The unemployment rate decreased to 3.9% in April, down the previous rate which had remained unchanged for six months at 4.1%, according to the report. The number of unemployed persons edged down from 6.6 million to 6.3 million in April.
“With the unemployment rate hitting an 18-year low of only 3.9% in April, the Fed is still going to push ahead and raise interest rates again in June, even though average hourly earnings growth remained at a muted 2.6% year-over-year,” Capital Economics Senior Economist Michael Pearce said.
This decrease was driven by the drop in unemployment rate for adult women, which decreased to 3.5% in April. The jobless rates for all other groups including men at 3.7%, teenagers at 12.9%, whites at 3.6%, blacks at 6.6%, Asians at 2.8% and Hispanics at 4.8%, all showed little or no change over the month.
“While the unemployment rate dropped to its lowest levels in 17 years, April’s jobs growth failed to meet expectations,” said Yun Cohen, National Association of Federally Insured Credit Unions research assistant.
“Wage growth, too, was moderate and labor force participation also slipped during the month,” Cohen said. “The lack of wage growth could be seen as an indicator that inflationary pressures are not building too quickly.”
Total non-farm payroll employment increased by 164,000 in April, compared to the average monthly gain of 191,000 over the past 12 months. This an increase from March, when jobs increased by an upwardly revised 135,000.
One expert explained that the last couple months of weaker job gains is to be expected as the market cannot continue to average nearly 200,000 new jobs per month.
“Today’s weaker than expected data comes on the heels of a weaker report in March as well, and it was a long time coming, as the economy simply can’t sustain over 200,000 jobs each month when less workers are looking for jobs,” said Steve Rick, CUNA Mutual Group chief economist. “There’s just not a lot of slack left in the market.”

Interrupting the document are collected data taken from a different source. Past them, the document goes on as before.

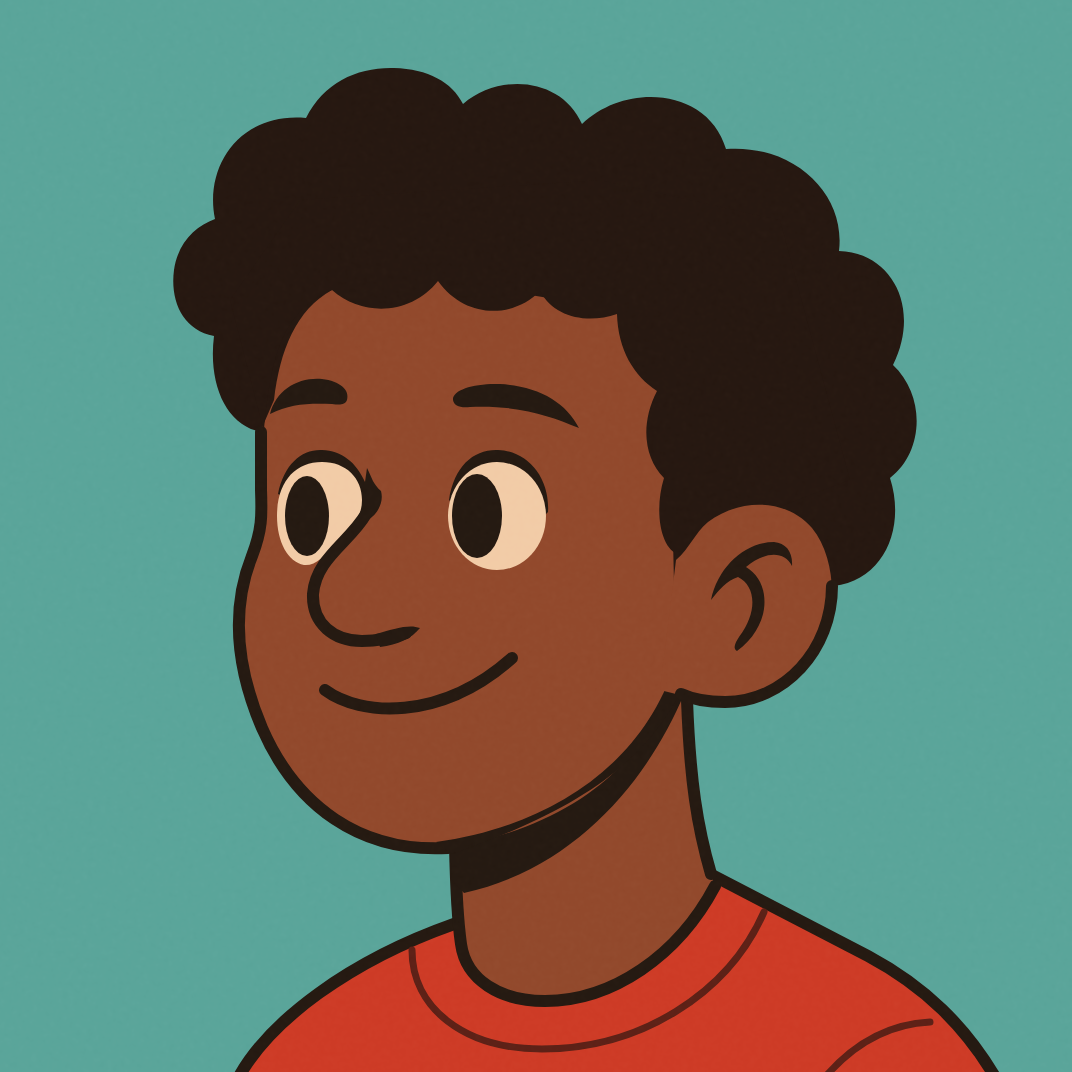
<!DOCTYPE html>
<html lang="en">
<head>
<meta charset="utf-8">
<title>Cartoon portrait</title>
<style>
:root {
  --teal: #59a499;
  --skin: #91482b;
  --hair: #251710;
  --ink: #241911;
  --shirt: #cd3a25;
  --seam: #5c2016;
  --eye: #f2cba6;
}
html, body { margin: 0; width: 1072px; height: 1072px; overflow: hidden; background: var(--teal); }
svg { display: block; }
.background { fill: var(--teal); }
.skin { fill: var(--skin); }
.hair { fill: var(--hair); }
.ink { fill: var(--ink); }
.shirt { fill: var(--shirt); }
.eye-white { fill: var(--eye); }
.outline { stroke: var(--ink); stroke-width: 12; stroke-linejoin: round; stroke-linecap: round; }
.line { fill: none; }
.seam { fill: none; stroke: var(--seam); stroke-width: 7; stroke-linecap: round; }
.grain { filter: url(#paper-grain); opacity: .1; mix-blend-mode: soft-light; }
</style>
</head>
<body>
<svg width="1072" height="1072" viewBox="0 0 1072 1072" role="img" aria-label="Cartoon portrait of a smiling young man with curly hair and a red T-shirt">
  <defs>
    <filter id="paper-grain" x="0" y="0" width="100%" height="100%">
      <feTurbulence type="fractalNoise" baseFrequency=".16" numOctaves="2" seed="4"/>
      <feColorMatrix type="saturate" values="0"/>
    </filter>
  </defs>

  <rect class="background" width="1072" height="1072"/>

  <g id="shirt">
    <path class="shirt outline" d="M236 1082C268 1020 352 960 454 924L714 876C760 900 810 926 868 956C924 986 966 1026 998 1082Z"/>
    <path class="seam" d="M412 950C412 1008 464 1049 542 1049C640 1049 728 994 764 912"/>
    <path class="seam" d="M826 1076C854 1044 888 1024 930 1022"/>
  </g>

  <g id="neck">
    <path class="skin" d="M455 840L461 944C466 980 500 1001 545 1001C612 1001 678 956 715 886C700 840 690 780 687 690L600 640Z"/>
    <path class="line outline" d="M455 846C456 890 457 916 461 944C466 980 500 1001 545 1001C612 1001 678 956 715 886"/>
    <path class="line outline" d="M687 700C690 780 697 826 711 874"/>
    <path class="ink" d="M450 846C560 826 640 770 674 664L684 694C650 776 578 868 464 893L452 880Z"/>
  </g>

  <path id="hair-back" class="hair" d="M262 432C226 426 208 384 214 336C182 330 170 300 174 270C178 242 196 226 215 219C204 166 240 112 306 118C324 82 358 67 394 68C428 69 452 82 463 104C500 72 562 78 582 124C626 82 708 88 726 149C794 144 846 194 839 251C890 252 922 306 893 365C926 396 924 452 890 478C906 528 884 580 834 586L700 600L300 500Z"/>

  <g id="face">
    <path class="skin" d="M274 400C280 350 296 310 332 290L440 280L620 310L670 400L676 676C646 764 570 828 448 847C360 852 296 806 262 728C234 662 232 606 252 556C262 530 262 516 261 490L261 430Z"/>
    <path class="line outline" d="M261 432L261 490C262 516 262 530 252 556C232 606 234 662 262 728C296 806 360 853 448 848"/>
    <path class="ink" d="M436 842C540 828 640 772 675 664L682 690C646 758 590 806 452 854Z"/>
  </g>

  <path id="hair-front" class="hair" d="M264 432C270 360 282 310 332 290C364 318 412 314 438 281C466 320 514 318 540 291C554 318 588 324 617 314C618 350 634 376 657 391C640 424 644 458 664 478C654 510 660 550 680 555C690 554 690 546 698 538L850 480L780 220L600 180L300 200L230 300Z"/>

  <g id="ear">
    <path class="skin" d="M676 560C690 548 694 534 708 522C740 498 786 498 812 528C838 560 838 620 816 654C786 698 732 712 684 696L660 690Z"/>
    <path class="line outline" d="M832 586C832 650 784 702 725 702C708 702 694 700 681 694"/>
    <path class="ink" d="M711 600C718 566 746 542 774 542C786 543 793 552 792 566C784 550 764 552 746 567C772 582 772 626 737 651C732 648 736 642 739 637C758 612 756 586 738 577C726 581 720 589 711 600Z"/>
  </g>

  <g id="eyebrows" class="ink">
    <path d="M270 414C276 390 298 377 322 379C340 381 350 390 347 400C345 405 340 405 332 404C308 403 290 404 270 414Z"/>
    <path d="M453 400C452 390 474 383 500 384C538 386 566 402 579 428C550 416 520 405 470 407C460 408 454 406 453 400Z"/>
  </g>

  <g id="eyes">
    <path class="ink" d="M278 494C284 464 302 449 322 450C342 451 356 462 365 482L367 468C372 478 373 484 381 491C384 502 378 514 368 520L352 530L290 500Z"/>
    <path class="eye-white" d="M277 516C277 482 295 462 322 462C346 462 362 478 362 500C362 520 348 534 334 546C324 556 316 566 304 565C288 562 277 542 277 516Z"/>
    <ellipse class="ink" cx="307" cy="516" rx="22" ry="40"/>
    <path class="ink" d="M449 500C454 466 474 449 498 450C528 451 550 478 548 512L540 520L460 510Z"/>
    <ellipse class="eye-white" cx="497" cy="516" rx="49" ry="54"/>
    <ellipse class="ink" cx="477" cy="516" rx="25" ry="42"/>
  </g>

  <g id="nose-and-mouth">
    <path class="line outline" d="M366 514C350 542 316 558 313 594C312 624 334 641 362 641C378 641 392 638 406 633"/>
    <path class="ink" d="M376 634C396 628 410 624 420 628C412 638 398 645 380 647Z"/>
    <path class="line outline" d="M325 690C360 716 440 722 512 658"/>
  </g>

  <rect class="grain" width="1072" height="1072"/>
</svg>
</body>
</html>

The majority of job gains in April can be attributed to an increase in jobs in professional and business services, manufacturing, health care and mining.
Here are some of the areas which showed major changes in March:

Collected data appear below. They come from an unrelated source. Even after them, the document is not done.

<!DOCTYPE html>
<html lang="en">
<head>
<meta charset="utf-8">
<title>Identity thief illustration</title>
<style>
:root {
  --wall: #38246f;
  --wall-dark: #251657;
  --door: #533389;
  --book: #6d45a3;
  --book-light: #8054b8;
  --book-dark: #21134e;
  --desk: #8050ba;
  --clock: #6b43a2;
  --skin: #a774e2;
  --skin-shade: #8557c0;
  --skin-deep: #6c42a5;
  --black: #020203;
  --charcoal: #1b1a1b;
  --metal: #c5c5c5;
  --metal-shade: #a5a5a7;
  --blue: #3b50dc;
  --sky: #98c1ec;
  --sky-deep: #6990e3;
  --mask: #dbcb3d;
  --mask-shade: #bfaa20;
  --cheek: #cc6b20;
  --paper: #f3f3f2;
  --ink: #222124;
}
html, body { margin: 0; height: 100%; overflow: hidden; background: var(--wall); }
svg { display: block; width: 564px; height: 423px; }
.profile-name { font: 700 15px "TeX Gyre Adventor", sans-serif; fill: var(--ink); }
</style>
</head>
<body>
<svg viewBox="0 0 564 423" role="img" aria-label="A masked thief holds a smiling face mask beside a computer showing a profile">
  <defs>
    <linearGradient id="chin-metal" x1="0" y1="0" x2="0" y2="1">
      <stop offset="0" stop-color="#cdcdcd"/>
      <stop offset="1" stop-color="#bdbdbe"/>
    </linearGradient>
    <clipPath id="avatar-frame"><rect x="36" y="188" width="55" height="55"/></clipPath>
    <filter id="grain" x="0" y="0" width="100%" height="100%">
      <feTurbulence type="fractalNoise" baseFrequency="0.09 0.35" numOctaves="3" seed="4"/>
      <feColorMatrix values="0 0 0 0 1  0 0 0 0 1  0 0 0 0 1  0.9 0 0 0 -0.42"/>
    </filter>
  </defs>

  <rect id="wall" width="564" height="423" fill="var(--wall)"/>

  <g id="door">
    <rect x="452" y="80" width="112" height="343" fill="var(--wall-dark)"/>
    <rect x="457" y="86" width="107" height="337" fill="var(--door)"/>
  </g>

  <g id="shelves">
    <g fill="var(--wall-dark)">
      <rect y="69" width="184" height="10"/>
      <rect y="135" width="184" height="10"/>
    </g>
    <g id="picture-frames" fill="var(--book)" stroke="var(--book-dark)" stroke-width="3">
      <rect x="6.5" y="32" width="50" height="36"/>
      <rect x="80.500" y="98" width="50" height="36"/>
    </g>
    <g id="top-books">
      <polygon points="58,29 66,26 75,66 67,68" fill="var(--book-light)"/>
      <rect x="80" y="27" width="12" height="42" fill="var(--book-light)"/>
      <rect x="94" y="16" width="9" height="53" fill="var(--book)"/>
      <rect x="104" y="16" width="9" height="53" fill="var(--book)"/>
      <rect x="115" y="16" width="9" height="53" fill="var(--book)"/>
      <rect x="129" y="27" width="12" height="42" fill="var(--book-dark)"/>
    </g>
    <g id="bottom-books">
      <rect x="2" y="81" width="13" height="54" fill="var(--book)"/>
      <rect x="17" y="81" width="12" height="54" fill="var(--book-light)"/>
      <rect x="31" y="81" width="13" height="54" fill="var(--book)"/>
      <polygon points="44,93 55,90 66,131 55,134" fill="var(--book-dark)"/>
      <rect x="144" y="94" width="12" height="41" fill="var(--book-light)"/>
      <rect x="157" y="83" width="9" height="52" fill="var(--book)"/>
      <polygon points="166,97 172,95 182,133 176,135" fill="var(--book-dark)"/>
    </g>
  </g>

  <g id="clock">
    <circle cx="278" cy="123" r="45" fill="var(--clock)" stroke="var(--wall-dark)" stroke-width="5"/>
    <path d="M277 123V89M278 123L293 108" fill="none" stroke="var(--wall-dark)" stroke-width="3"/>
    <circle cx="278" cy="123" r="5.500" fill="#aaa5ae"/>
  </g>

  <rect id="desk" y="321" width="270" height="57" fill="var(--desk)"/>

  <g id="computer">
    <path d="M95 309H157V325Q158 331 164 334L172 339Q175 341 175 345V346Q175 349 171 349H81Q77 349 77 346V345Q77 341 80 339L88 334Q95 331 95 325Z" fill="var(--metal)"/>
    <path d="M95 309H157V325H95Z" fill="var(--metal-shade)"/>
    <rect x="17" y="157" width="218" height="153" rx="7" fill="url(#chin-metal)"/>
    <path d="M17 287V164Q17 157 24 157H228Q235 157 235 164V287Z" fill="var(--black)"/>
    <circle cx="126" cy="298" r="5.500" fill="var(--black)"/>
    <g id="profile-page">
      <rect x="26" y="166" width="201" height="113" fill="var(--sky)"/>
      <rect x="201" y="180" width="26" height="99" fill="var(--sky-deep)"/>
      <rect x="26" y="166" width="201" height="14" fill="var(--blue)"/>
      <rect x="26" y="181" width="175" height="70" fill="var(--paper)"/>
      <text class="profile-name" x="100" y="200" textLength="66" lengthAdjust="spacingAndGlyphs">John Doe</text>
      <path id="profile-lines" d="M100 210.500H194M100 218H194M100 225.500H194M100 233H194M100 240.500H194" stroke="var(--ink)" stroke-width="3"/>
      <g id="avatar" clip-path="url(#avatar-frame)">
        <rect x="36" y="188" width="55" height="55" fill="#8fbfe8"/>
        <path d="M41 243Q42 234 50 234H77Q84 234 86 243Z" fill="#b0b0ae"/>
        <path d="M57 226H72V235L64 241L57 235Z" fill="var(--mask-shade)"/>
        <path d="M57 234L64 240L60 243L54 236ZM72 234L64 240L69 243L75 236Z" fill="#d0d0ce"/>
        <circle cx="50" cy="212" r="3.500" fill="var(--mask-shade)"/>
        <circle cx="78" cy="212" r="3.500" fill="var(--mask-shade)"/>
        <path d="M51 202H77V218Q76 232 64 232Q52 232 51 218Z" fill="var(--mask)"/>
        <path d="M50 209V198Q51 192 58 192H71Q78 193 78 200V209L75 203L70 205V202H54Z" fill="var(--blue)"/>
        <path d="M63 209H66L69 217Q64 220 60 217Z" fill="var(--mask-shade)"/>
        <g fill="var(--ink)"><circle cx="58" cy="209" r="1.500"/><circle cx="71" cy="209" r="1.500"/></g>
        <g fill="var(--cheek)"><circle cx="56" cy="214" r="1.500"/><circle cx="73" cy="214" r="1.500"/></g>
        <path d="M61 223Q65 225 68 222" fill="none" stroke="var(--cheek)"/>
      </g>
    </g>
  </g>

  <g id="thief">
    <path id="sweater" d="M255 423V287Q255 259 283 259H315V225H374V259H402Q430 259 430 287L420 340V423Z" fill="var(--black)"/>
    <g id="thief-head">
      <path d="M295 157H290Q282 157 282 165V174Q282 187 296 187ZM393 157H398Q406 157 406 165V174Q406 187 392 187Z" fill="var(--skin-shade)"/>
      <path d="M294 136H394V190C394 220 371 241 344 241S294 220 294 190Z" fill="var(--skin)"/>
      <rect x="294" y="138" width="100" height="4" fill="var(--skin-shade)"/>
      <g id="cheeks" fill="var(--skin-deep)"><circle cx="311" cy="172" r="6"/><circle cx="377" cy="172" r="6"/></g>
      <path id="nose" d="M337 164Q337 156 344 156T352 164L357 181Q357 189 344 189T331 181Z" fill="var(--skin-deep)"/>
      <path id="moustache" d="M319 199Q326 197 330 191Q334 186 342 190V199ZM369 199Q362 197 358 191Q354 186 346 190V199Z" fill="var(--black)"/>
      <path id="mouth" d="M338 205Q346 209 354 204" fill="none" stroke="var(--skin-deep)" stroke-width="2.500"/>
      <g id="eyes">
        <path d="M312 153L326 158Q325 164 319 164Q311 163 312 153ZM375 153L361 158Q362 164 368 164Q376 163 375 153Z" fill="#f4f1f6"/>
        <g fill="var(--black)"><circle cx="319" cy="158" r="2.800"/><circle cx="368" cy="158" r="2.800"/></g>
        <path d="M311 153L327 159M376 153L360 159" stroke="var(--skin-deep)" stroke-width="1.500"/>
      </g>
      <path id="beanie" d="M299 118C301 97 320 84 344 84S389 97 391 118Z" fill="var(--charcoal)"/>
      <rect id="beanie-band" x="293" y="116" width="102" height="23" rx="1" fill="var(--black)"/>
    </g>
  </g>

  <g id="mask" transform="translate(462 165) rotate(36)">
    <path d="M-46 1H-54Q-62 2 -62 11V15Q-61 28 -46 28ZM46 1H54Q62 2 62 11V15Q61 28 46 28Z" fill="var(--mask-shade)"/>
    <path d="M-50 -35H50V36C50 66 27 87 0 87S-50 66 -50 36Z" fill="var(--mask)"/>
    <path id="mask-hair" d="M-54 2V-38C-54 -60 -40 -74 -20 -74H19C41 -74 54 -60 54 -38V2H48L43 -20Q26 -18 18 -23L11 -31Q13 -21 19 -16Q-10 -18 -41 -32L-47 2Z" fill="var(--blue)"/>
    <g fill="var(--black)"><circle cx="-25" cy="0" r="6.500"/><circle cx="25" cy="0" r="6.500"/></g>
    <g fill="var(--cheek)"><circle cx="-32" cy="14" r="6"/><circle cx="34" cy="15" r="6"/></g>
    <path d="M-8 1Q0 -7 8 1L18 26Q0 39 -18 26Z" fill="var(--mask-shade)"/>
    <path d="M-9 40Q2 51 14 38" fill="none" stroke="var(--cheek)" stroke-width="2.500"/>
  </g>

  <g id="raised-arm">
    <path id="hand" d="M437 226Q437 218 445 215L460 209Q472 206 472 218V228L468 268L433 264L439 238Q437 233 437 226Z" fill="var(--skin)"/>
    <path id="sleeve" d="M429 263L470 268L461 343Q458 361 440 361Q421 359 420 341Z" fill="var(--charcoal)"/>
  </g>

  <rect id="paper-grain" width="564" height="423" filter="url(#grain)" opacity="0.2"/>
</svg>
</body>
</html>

· Employment in professional and business services increased 54,000
· Employment in manufacturing increased 24,000
· Employment in health care increased by 24,000
· Employment in mining increased 8,000
Employment changed little over the month in other major industries, including construction, wholesale trade, retail trade, transportation and warehousing, information, financial activities, leisure and hospitality and government.
The average workweek for all employees on private non-farm payrolls remained unchanged at 34.5 hours in April. Average hourly earnings increased by $0.04 to $26.84.
The National Association of Realtors explained the increasing jobs show just how much pent-up housing demand is in the housing market.
“Today there are more than 16 million more jobs compared to back in 2002, yet home sales are running essentially even, meaning there is plenty of pent-up housing demand,” NAR Chief Economist Lawrence Yun said. “What is needed is new supply and new home construction.”
“The number of construction workers is rising, but is insufficient, even though the average wage rate of a non-supervisory construction worker, at $27, is much higher than the average wage of all workers, at $22 per hour,” Yun said.